In this episode Daniel shares his research and experience of credentialing and accreditation in coaching.  His findings ask many questions about the credibility of practices, often delivered by self-appointed regulation bodies, some that make a lot of money from the process.  Daniel identifies eight consumer types of coaches in relation to accreditation and credentialing:  The Enthusiast, Complier, Susceptible, Pragmatist, Procrastinator, Agnostic, Ideologue and Inquirer; each seeking or resisting accreditation and credential for different reasons.  Daniel and Simon discuss the importance of critical thinking to question these credentialing norms, and how the practice of attaining accreditation is often a process more aligned with audit culture and collecting a number of hours in training and practice with very little quality control on what happens in those hours.  An important podcast for coaches, trainers and HR and managers purchasing coaching.  Bio After thirty years experience of coaching and business consulting that became increasingly  globalised in nature, Daniel returned to the UK from South Africa in 2005, to complete a PhD and to teach and research in a variety of Higher Education Institutions.  In 2006 Daniel founded the Critical Coaching Research Group, which he continues to lead to this day. His preferred research idiom is narrative practice; in the past two years he has authored two satirical novels set in the coaching world, and is in the process of writing a series of ‘plays for voices.’


Types of Coaching Credential Consumer: and the social construction of the coaching accreditation market.

I attach for your interest my draft paper arguing the above – it is the same paper that the edgy ideas podcast draws upon. I would be eager to hear any feedback, thoughts or concerns regarding this polemical piece. Daniel

Coaching Ourselves, Supporting each other.

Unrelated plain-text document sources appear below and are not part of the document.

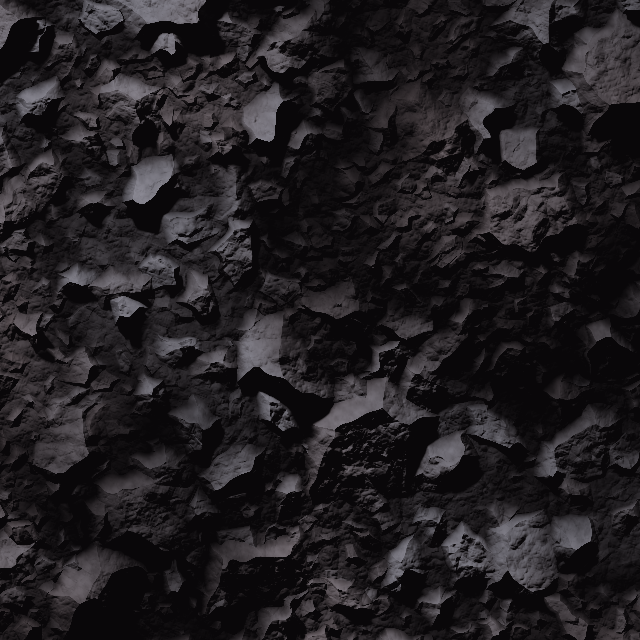
Give the GLSL for this texture, as a Shadertoy shader.

```glsl
// A dark cliff of broken, angular rock with deep shadowed hollows.
// Three sizes of faceted stones, each a cluster of clipped planes with known
// slopes, are piled up and lit from the upper left with short cast shadows.

const vec3 SHADOW_COLOR = vec3(0.034, 0.027, 0.034);
const vec3 WARM_ROCK = vec3(0.60, 0.54, 0.55);
const vec3 COOL_ROCK = vec3(0.60, 0.60, 0.64);
const vec3 LIGHT_DIR = vec3(-0.38, 0.73, 0.57);
const mat2 TURN = mat2(0.82, 0.57, -0.57, 0.82);
const float BOULDER_FREQ = 4.4;
const float STONE_FREQ = 10.5;
const float CHIP_FREQ = 25.0;
const float ROUGHNESS = 0.014;
const float WARP = 0.034;
const float JAGGED = 0.013;
const float EDGE = 0.0009;
const float BUMP_STEP = 0.0015;
const float BLACK_POINT = 0.02;
const float EXPOSURE = 1.12;
const float SHOULDER = 0.5;
const int SHADOW_STEPS = 3;
const int SIDES = 5;

float hash(vec2 p) {
    return fract(sin(dot(p, vec2(127.1, 311.7))) * 43758.5453);
}

vec4 hash4(vec2 p) {
    return fract(sin(dot(p, vec2(127.1, 311.7))) * vec4(43758.545, 22578.15, 19642.35, 31415.93));
}

float noise(vec2 p) {
    vec2 i = floor(p), f = fract(p);
    f = f * f * (3.0 - 2.0 * f);
    return mix(mix(hash(i), hash(i + vec2(1, 0)), f.x),
               mix(hash(i + vec2(0, 1)), hash(i + vec2(1, 1)), f.x), f.y);
}

vec2 noise2(vec2 p) {
    return vec2(noise(p), noise(p + 40.0)) - 0.5;
}

float fbm(vec2 p) {
    float sum = 0.0, amp = 0.54;
    for (int i = 0; i < 3; i++) {
        sum += amp * noise(p);
        p = mat2(1.6, 1.2, -1.2, 1.6) * p + 11.7;
        amp *= 0.5;
    }
    return sum;
}

// Creased noise for craggy faces
float crags(vec2 p) {
    float sum = 0.0, amp = 0.54;
    for (int i = 0; i < 4; i++) {
        sum += amp * abs(2.0 * noise(p) - 1.0);
        p = mat2(1.6, 1.2, -1.2, 1.6) * p + 11.7;
        amp *= 0.5;
    }
    return sum;
}

// Higher of two surfaces, with a softened seam
vec4 higher(vec4 a, vec4 b, float width) {
    return mix(b, a, smoothstep(-width, width, a.x - b.x));
}

// Highest stone at p: x = height, yz = slope, w = random value of the stone
vec4 stones(vec2 p, float freq, float seed) {
    vec2 q = TURN * p * freq + seed, cell = floor(q - 0.5);
    vec4 best = vec4(0.0, 0.0, 0.0, 0.5);
    float soft = EDGE * freq;
    for (int n = 0; n < 4; n++) {
        vec2 id = cell + vec2(n % 2, n / 2);
        vec4 rnd = hash4(id);
        vec2 d = q - id - 0.5 - 0.4 * (rnd.xy - 0.5);
        vec2 stretch = 1.0 + 0.5 * fract(rnd.zw * 11.0);
        vec2 tilt = (fract(rnd.xy * 7.0) - 0.5) * 1.3;
        float size = mix(0.36, 0.62, rnd.z);
        float angle = 6.2832 * rnd.w;
        vec2 dir = vec2(cos(angle), sin(angle));
        vec4 top = vec4(0.3 * size + 0.35 * rnd.y + dot(tilt, d), tilt, rnd.x);
        // Clip the tilted top face with steep side faces
        for (int k = 0; k < SIDES; k++) {
            float r = fract(rnd.z * 5.0 + rnd.x * 3.0 + 0.618 * float(k));
            float steep = mix(0.7, 2.4, fract(r * 13.0));
            vec2 fall = dir * stretch * steep;
            vec4 side = vec4(size * mix(0.7, 1.1, r) * steep - dot(d, fall), -fall, rnd.x);
            top = mix(side, top, smoothstep(-soft, soft, side.x - top.x));
            dir = mat2(0.309, 0.951, -0.951, 0.309) * dir;
        }
        best = higher(top, best, soft);
    }
    return vec4(best.x / freq, best.yz * TURN, best.w);
}

// Broad swell of the wall and its fine roughness
float bump(vec2 p) {
    return 0.12 * noise(p * 3.0 + 4.0) + ROUGHNESS * crags(p * 31.0);
}

void mainImage(out vec4 fragColor, in vec2 fragCoord) {
    vec2 p = fragCoord / iResolution.y;
    vec2 w = p + WARP * noise2(p * 12.0) + JAGGED * noise2(p * 47.0);

    // Pile chips between stones, and stones between boulders
    float lift = noise(p * 6.0);
    vec4 chip = stones(w, CHIP_FREQ, 73.0);
    vec4 stone = stones(w, STONE_FREQ, 31.0);
    vec4 boulder = stones(w, BOULDER_FREQ, 3.0);
    boulder.xyz += 0.25 * stone.xyz + 0.2 * chip.xyz;
    stone.xyz = stone.xyz * 1.1 + 0.3 * chip.xyz;
    stone.x += 0.03 * lift;
    chip.x += 0.035 * (1.0 - lift);
    vec4 rock = higher(boulder, higher(stone, chip, EDGE), EDGE);

    // Facet lighting
    vec2 rough = vec2(bump(p + vec2(BUMP_STEP, 0.0)), bump(p + vec2(0.0, BUMP_STEP))) - bump(p);
    vec3 normal = normalize(vec3(-rock.yz - rough / BUMP_STEP, 1.0));
    vec3 light = normalize(LIGHT_DIR);
    float lit = max(dot(normal, light), 0.0);

    // Cast shadows along the light
    float rayRise = light.z / length(light.xy), t = 0.014;
    for (int i = 0; i < SHADOW_STEPS; i++) {
        vec2 s = w + normalize(light.xy) * t;
        float blocker = max(stones(s, BOULDER_FREQ, 3.0).x, stones(s, STONE_FREQ, 31.0).x * 1.1 + 0.03 * lift);
        lit *= 1.0 - smoothstep(-0.1, 0.45, (blocker - rock.x) / t - rayRise);
        t *= 2.3;
    }

    // Dark crevices, broad hollows and the dimmer right-hand wall
    float crevice = smoothstep(0.005, 0.075, rock.x);
    float hollow = mix(0.3, 1.0, smoothstep(0.3, 0.56, fbm(p * 3.6 + 8.0)));
    float wall = mix(1.08, 0.58, smoothstep(0.55, 0.9, p.x + 0.12 * (p.y - 0.5)));
    float grain = mix(0.6, 1.4, fbm(p * 95.0)) * mix(0.8, 1.2, rock.w);
    float ambient = 0.05 * crevice * (0.5 + 0.5 * normal.y);
    float x = (lit * crevice + ambient) * hollow * wall * grain;

    // Tone with a soft shoulder, and mineral tint
    x = max(x * EXPOSURE - BLACK_POINT, 0.0);
    float tone = 1.08 * x / (x + SHOULDER);
    float cool = clamp(0.4 * rock.w + 0.8 * tone + 0.8 * (lift - 0.45), 0.0, 1.0);
    vec3 color = SHADOW_COLOR + mix(WARM_ROCK, COOL_ROCK, cool) * tone;
    fragColor = vec4(color, 1.0);
}
```
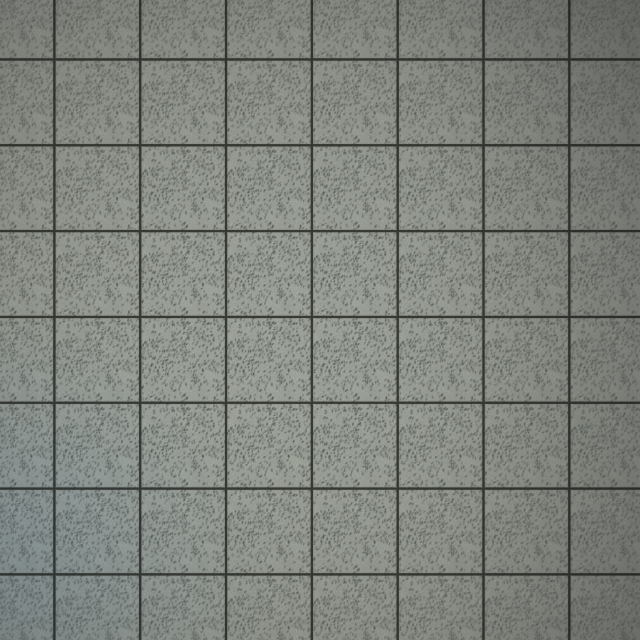
Reproduce this texture procedurally as a Shadertoy shader.

```glsl
// Square grey tiles with dark grout, about seven and a half across and down.
// Every tile repeats the same jittered, tilted flecks over faint gradient noise;
// a broad light fades and cools the wall toward its borders.

vec2 hash2(vec2 p) {
    vec3 q = fract(p.xyx * vec3(0.1031, 0.1030, 0.0973));
    q += dot(q, q.yzx + 33.33);
    return fract((q.xx + q.yz) * q.zy);
}

// Gradient noise that wraps after "period" cells
float gradientNoise(vec2 p, float period) {
    vec2 cell = floor(p), f = fract(p);
    vec2 w = f * f * f * (f * (f * 6.0 - 15.0) + 10.0);
    vec4 corner;
    for (int i = 0; i < 4; i++) {
        vec2 o = vec2(i & 1, i >> 1);
        float angle = 6.2832 * hash2(mod(cell + o, period) + 7.0).x;
        corner[i] = dot(vec2(cos(angle), sin(angle)), f - o);
    }
    return mix(mix(corner.x, corner.y, w.x), mix(corner.z, corner.w, w.x), w.y);
}

// Darkness of the flecks at p (0..1 in a tile); soft is the edge width in tiles
float flecks(vec2 p, float soft) {
    const float count = 36.0;
    vec2 cell = floor(p * count);
    float dark = 0.0;
    for (int y = -1; y <= 1; y++)
    for (int x = -1; x <= 1; x++) {
        vec2 neighbour = cell + vec2(x, y);
        vec2 id = mod(neighbour, count);
        vec2 jitter = hash2(id + 19.0), look = hash2(id + 83.0);
        vec2 d = p - (neighbour + jitter) / count;

        // Clumps, with fewer flecks near the foot of the tile
        float density = 0.43 + 0.45 * gradientNoise(id / 6.0, 6.0)
                      - 0.15 * (1.0 - smoothstep(0.05, 0.4, id.y / count));
        float present = step(look.x, density);

        // Thin ellipse leaning at a random angle
        float angle = 1.1 + 1.3 * (look.y - 0.5);
        vec2 axis = vec2(cos(angle), sin(angle));
        vec2 local = vec2(dot(d, axis), dot(d, vec2(-axis.y, axis.x)));
        float size = mix(0.006, 0.012, fract(look.y * 7.3));
        float edge = length(local * vec2(0.58, 1.0)) - size;
        float shade = mix(0.35, 1.0, fract(look.x * 23.7));
        dark = max(dark, present * shade * (1.0 - smoothstep(-soft, soft, edge)));
    }
    return dark;
}

void mainImage(out vec4 fragColor, in vec2 fragCoord) {
    const float pitch = 0.1341;
    vec2 uv = fragCoord / iResolution.xy;
    float pixel = 1.0 / min(iResolution.x, iResolution.y);
    vec2 tile = fract((uv - vec2(0.0850, 0.1025)) / pitch);

    // Distance from the light centre also softens the flecks
    vec2 fromLight = uv - vec2(0.42, 0.45);
    float falloff = dot(fromLight, fromLight);
    float soft = 0.6 * pixel / pitch + 0.003 + 0.010 * falloff;

    // Stone body: faint clouds and fine grain
    vec3 color = vec3(0.605, 0.623, 0.590);
    color *= 1.0 + 0.045 * gradientNoise(tile * 5.0, 5.0)
                 + 0.07 * gradientNoise(tile * 48.0, 48.0);
    float fleck = flecks(tile, soft) * (0.82 - 0.55 * min(falloff, 0.6));
    color = mix(color, vec3(0.285, 0.305, 0.285), fleck);

    // Grout with a soft shaded rim
    vec2 toJoint = (0.5 - abs(tile - 0.5)) * pitch;
    float joint = min(toJoint.x, toJoint.y);
    color *= 1.0 - 0.10 * (1.0 - smoothstep(0.001, 0.005, joint));
    float grout = 1.0 - smoothstep(-0.6 * pixel, 0.6 * pixel, joint - 0.0018);
    color = mix(color, vec3(0.205, 0.212, 0.190), 0.96 * grout);

    // Uneven light, with a cool cast at the lower left
    color *= 1.01 - 0.50 * falloff - 0.06 * smoothstep(0.6, 1.0, uv.x);
    float cool = 1.0 - smoothstep(0.0, 0.45, length(uv - vec2(0.0, 0.12)));
    color *= mix(vec3(1.0), vec3(0.95, 1.0, 1.06), cool);
    fragColor = vec4(color, 1.0);
}
```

While online meetings have served really well these past eleven months  in sustaining the ethos and practice of the CCG, one thing that has been missing is the opportunity for the informal coaching that the broke out within our formal sessions when we were gathered under the one roof. 
Our recent meeting on Symbolic Modelling afforded the opportunity for us to coach each other on a one-to-one basis ,online. This worked remarkably well, serving as it did as a reminder of the wonderfully rich and diverse coaching resources within the group. 
It occurs to me that we can quite easily reproduce our capacity to support each other through offering opportunities for one-to-one sessions online, where whoever is interested gather. `once assembled, we can allow Zoom to allocate pairings, or we hand select according to individual preference.  Such sessions could exist separately in time from our formal programme, or could occur in the hour before one of our regular session begin, details to be finalised in timings. 
If you are interested, then please register interest with me by email or phone, and I can put this into place. I for one am really up for this.